Poor concentration after grommets

We are surrounded by auditory information throughout our lives and it is amazing how we can filter out unwanted background noise to concentrate on a task and yet respond when someone calls our name (the “cocktail party phenomenon* ”). This ability is probably learnt, rather than innate, and I believe children who have suffered temporary hearing loss due to glue ear often have difficulties in this area, exhibited by poor focussing, poor concentration and poor attention, despite normalised hearing.

My advice to parents has always been to establish eye-to-eye contact and two-way communication before imparting any important information. Ideally, this is then followed by getting the child to repeat whatever instruction is required. I find that this does not need to be continued for too long before things improve.

In the classroom situation, this does require the teachers to place the child in a position where they can easily see them and make certain that they have their attention before giving out any information. Ideally, they should also check that the information has been received. Without this, what happens typically is that when all the class are working and the teacher asks them to close their books, for instance, the child in question will carry on with his/her work. It may even be if the teacher asks him or her whether or not they heard what she said, the child will actually be able to repeat the instruction, proving that he/she has heard it but the brain has not reacted to it.

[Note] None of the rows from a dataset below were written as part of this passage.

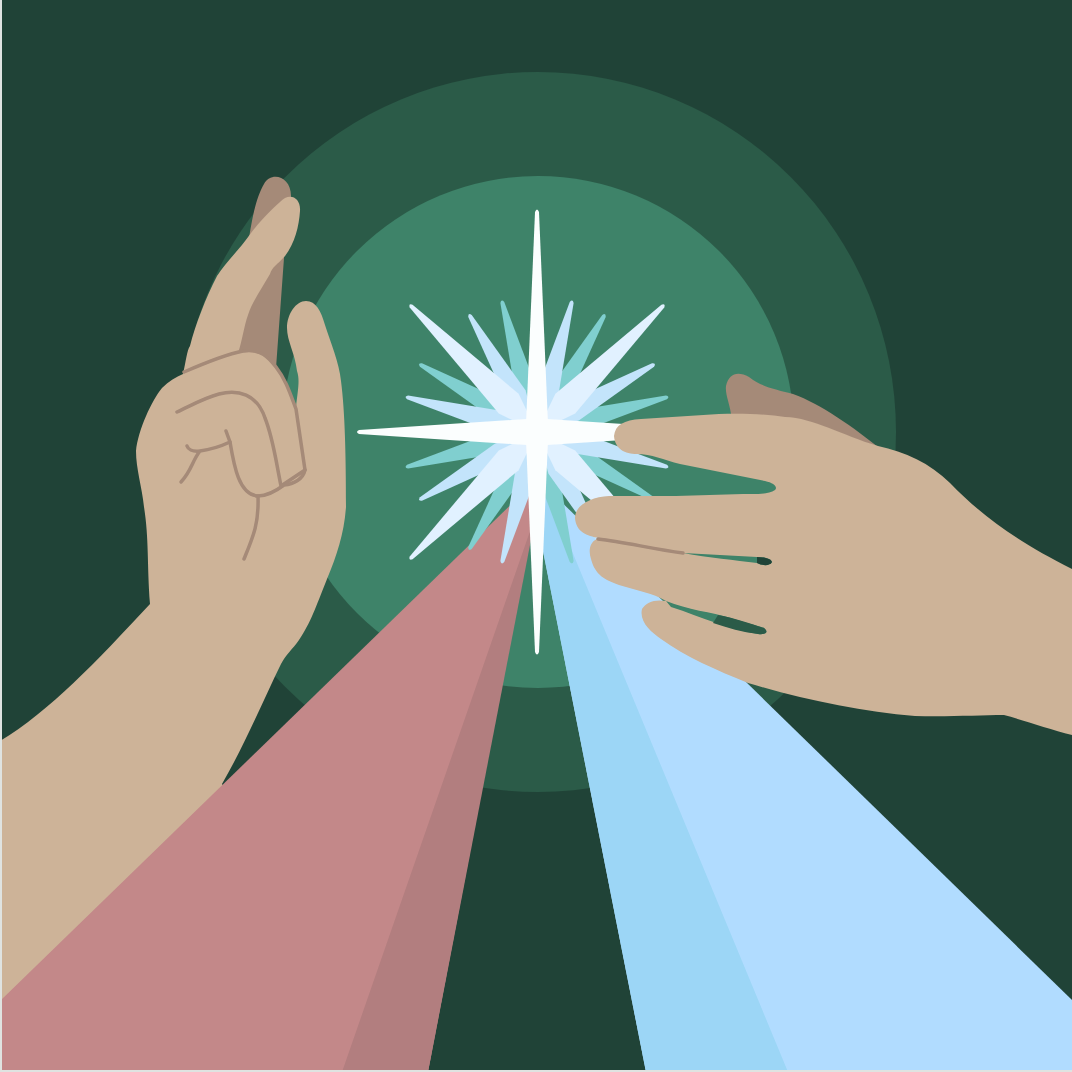
<!DOCTYPE html>
<html lang="en">
<head>
<meta charset="utf-8">
<title>Hands around a radiant star</title>
<style>
:root {
  --night: #204337;
  --halo-outer: #2b5b48;
  --halo-inner: #3e8369;
  --skin: #cdb398;
  --skin-shade: #a58a78;
  --rose: #c38889;
  --rose-shade: #b27e7f;
  --sky: #b1dcff;
  --sky-shade: #9cd6f6;
  --spark-teal: #80cfcf;
  --spark-blue: #c3e4fb;
  --spark-pale: #e1f1ff;
  --spark-white: #fbfefe;
  --edge: #dfe3e1;
}
html, body { margin: 0; width: 1072px; height: 1072px; overflow: hidden; background: var(--night); }
svg { display: block; }
.halo-outer { fill: var(--halo-outer); }
.halo-inner { fill: var(--halo-inner); }
.skin { fill: var(--skin); }
.skin-shade { fill: var(--skin-shade); }
.crease { fill: none; stroke: var(--skin-shade); stroke-width: 3.5; stroke-linecap: round; stroke-linejoin: round; }
.rose { fill: var(--rose); }
.rose-shade { fill: var(--rose-shade); }
.sky { fill: var(--sky); }
.sky-shade { fill: var(--sky-shade); }
.teal { fill: var(--spark-teal); }
.blue { fill: var(--spark-blue); }
.pale { fill: var(--spark-pale); }
.white { fill: var(--spark-white); }
.edge { fill: none; stroke: var(--edge); stroke-width: 2; }
</style>
</head>
<body>
<svg width="1072" height="1072" viewBox="0 0 1072 1072" role="img" aria-label="Two hands held around a shining star with a rose beam and a blue beam">
  <defs>
    <path id="spike-short" d="M0 0L-11 -42L-2 -134Q0 -138 2 -134L11 -42Z"/>
    <path id="spike-long" d="M0 0L-14 -40L-2 -178Q0 -182 2 -178L14 -40Z"/>
    <g id="spike-ring">
      <use href="#spike-short"/>
      <use href="#spike-short" transform="rotate(45)"/>
      <use href="#spike-short" transform="rotate(90)"/>
      <use href="#spike-short" transform="rotate(135)"/>
      <use href="#spike-short" transform="rotate(180)"/>
      <use href="#spike-short" transform="rotate(225)"/>
      <use href="#spike-short" transform="rotate(270)"/>
      <use href="#spike-short" transform="rotate(315)"/>
    </g>
  </defs>

  <g id="halo">
    <ellipse class="halo-outer" cx="538" cy="432" rx="358" ry="360"/>
    <circle class="halo-inner" cx="538" cy="432" r="256"/>
  </g>

  <g id="left-hand">
    <path class="skin-shade" d="M249 238C253 213 257 196 264 184C271 171 291 176 291 196L284 258L276 368L234 366Z"/>
    <path class="skin" d="M0 741C50 711 96 662 150 604C147 563 149 538 144 507C142 487 136 469 136 451C138 430 152 400 162 388C169 381 176 377 183 374C186 361 187 350 190 346C195 326 206 297 217 276C226 262 240 249 251 233C262 219 272 209 280 202C289 192 301 197 300 211C299 226 295 243 285 256C277 265 272 267 270 274C262 288 252 302 248 315C244 326 242 342 238 353C256 350 267 354 276 367C285 377 289 389 296 407C298 389 300 380 297 371C295 353 287 341 287 328C287 314 296 301 306 301C316 301 321 311 325 325C331 344 339 362 341 381C345 412 346 456 346 507C344 534 337 555 327 579C315 609 311 622 299 640C292 650 287 653 281 664C262 703 244 746 222 784L230 800L0 1010Z"/>
    <g class="crease">
      <path d="M184 372C207 362 228 354 243 351C261 348 269 358 276 367C286 380 290 393 296 409L305 470L281 486C275 456 273 438 265 418C257 394 238 389 219 394C204 398 192 405 177 412"/>
      <path d="M305 470C303 479 294 484 284 485C276 491 268 496 258 496C239 495 234 466 230 442L226 431"/>
      <path d="M230 442Q215 449 200 451C192 452 188 449 187 446M200 451C192 461 192 470 181 482"/>
      <path d="M258 496C259 524 253 537 244 559"/>
    </g>
  </g>

  <g id="rose-beam">
    <polygon class="rose" points="0,1001 528,488 539,490 428,1072 0,1072"/>
    <polygon class="rose-shade" points="536,514 428,1072 342,1072"/>
  </g>
  <g id="blue-beam">
    <polygon class="sky" points="545,486 1072,1000 1072,1072 646,1072 531,490"/>
    <polygon class="sky-shade" points="545,486 788,1072 646,1072 531,490"/>
  </g>

  <g id="star" transform="translate(537 432)">
    <use class="teal" href="#spike-ring" transform="rotate(30)"/>
    <use class="blue" href="#spike-ring" transform="rotate(15)"/>
    <g class="pale">
      <use href="#spike-long" transform="rotate(45)"/>
      <use href="#spike-long" transform="rotate(135)"/>
      <use href="#spike-long" transform="rotate(225)"/>
      <use href="#spike-long" transform="rotate(315)"/>
    </g>
    <g class="white">
      <path d="M-2 -220Q0 -225 2 -220L11 -8L11 8L2 220Q0 225 -2 220L-11 8L-11 -8Z"/>
      <path d="M-178 -2Q-182 0 -178 2L-10 13L10 13L178 2V-2L10 -13L-10 -13Z"/>
    </g>
  </g>

  <g id="right-hand">
    <path class="skin-shade" d="M732 420C730 403 725 395 726 386C729 373 738 371 749 377C762 387 774 389 793 394C821 404 853 427 882 450Z"/>
    <path class="skin" d="M1072 569C1019 542 984 518 950 483C930 463 905 452 878 446C841 435 814 418 785 417C766 414 741 413 719 414L641 419C624 420 615 425 614 436C615 449 625 454 637 454C651 454 664 460 680 464L765 481C774 483 778 487 775 490C768 495 754 494 743 494L676 496L609 496C591 497 575 505 575 518C576 532 587 536 599 538C590 541 588 550 591 559C595 575 605 580 619 585C635 590 653 593 666 601C655 599 646 602 642 609C639 622 651 632 661 639C686 657 716 670 748 683C801 699 861 712 915 716C949 717 979 715 1004 715C1023 720 1049 729 1072 735Z"/>
    <path class="halo-inner" d="M683 553L757 557C766 557 771 559 772 562C770 566 763 566 757 563C735 560 709 558 683 553Z"/>
    <path class="night-gap" fill="var(--night)" d="M757 557C766 557 771 559 772 562C770 566 763 566 757 563Z"/>
    <path class="halo-inner" d="M666 601C688 610 711 612 731 618C743 622 755 625 764 628C769 632 766 635 758 634C730 630 702 617 671 607Z"/>
    <path class="halo-outer" d="M718 615C735 618 752 624 764 628C769 632 766 635 758 634C742 632 728 628 713 623Z"/>
    <path class="crease" d="M598 539C625 542 652 549 683 553"/>
  </g>

  <path class="edge" d="M1 0V1071H1072"/>
</svg>
</body>
</html>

A similar analogy would be in aviation, where Heathrow Control will establish two-way communication with an incoming aircraft prior to giving a directional command and then receiving confirmation from the incoming jet that the message has been received. The military have been doing this for years!

I hope the above helps. For further professional advice see a child psychologist.


Download this page as PDF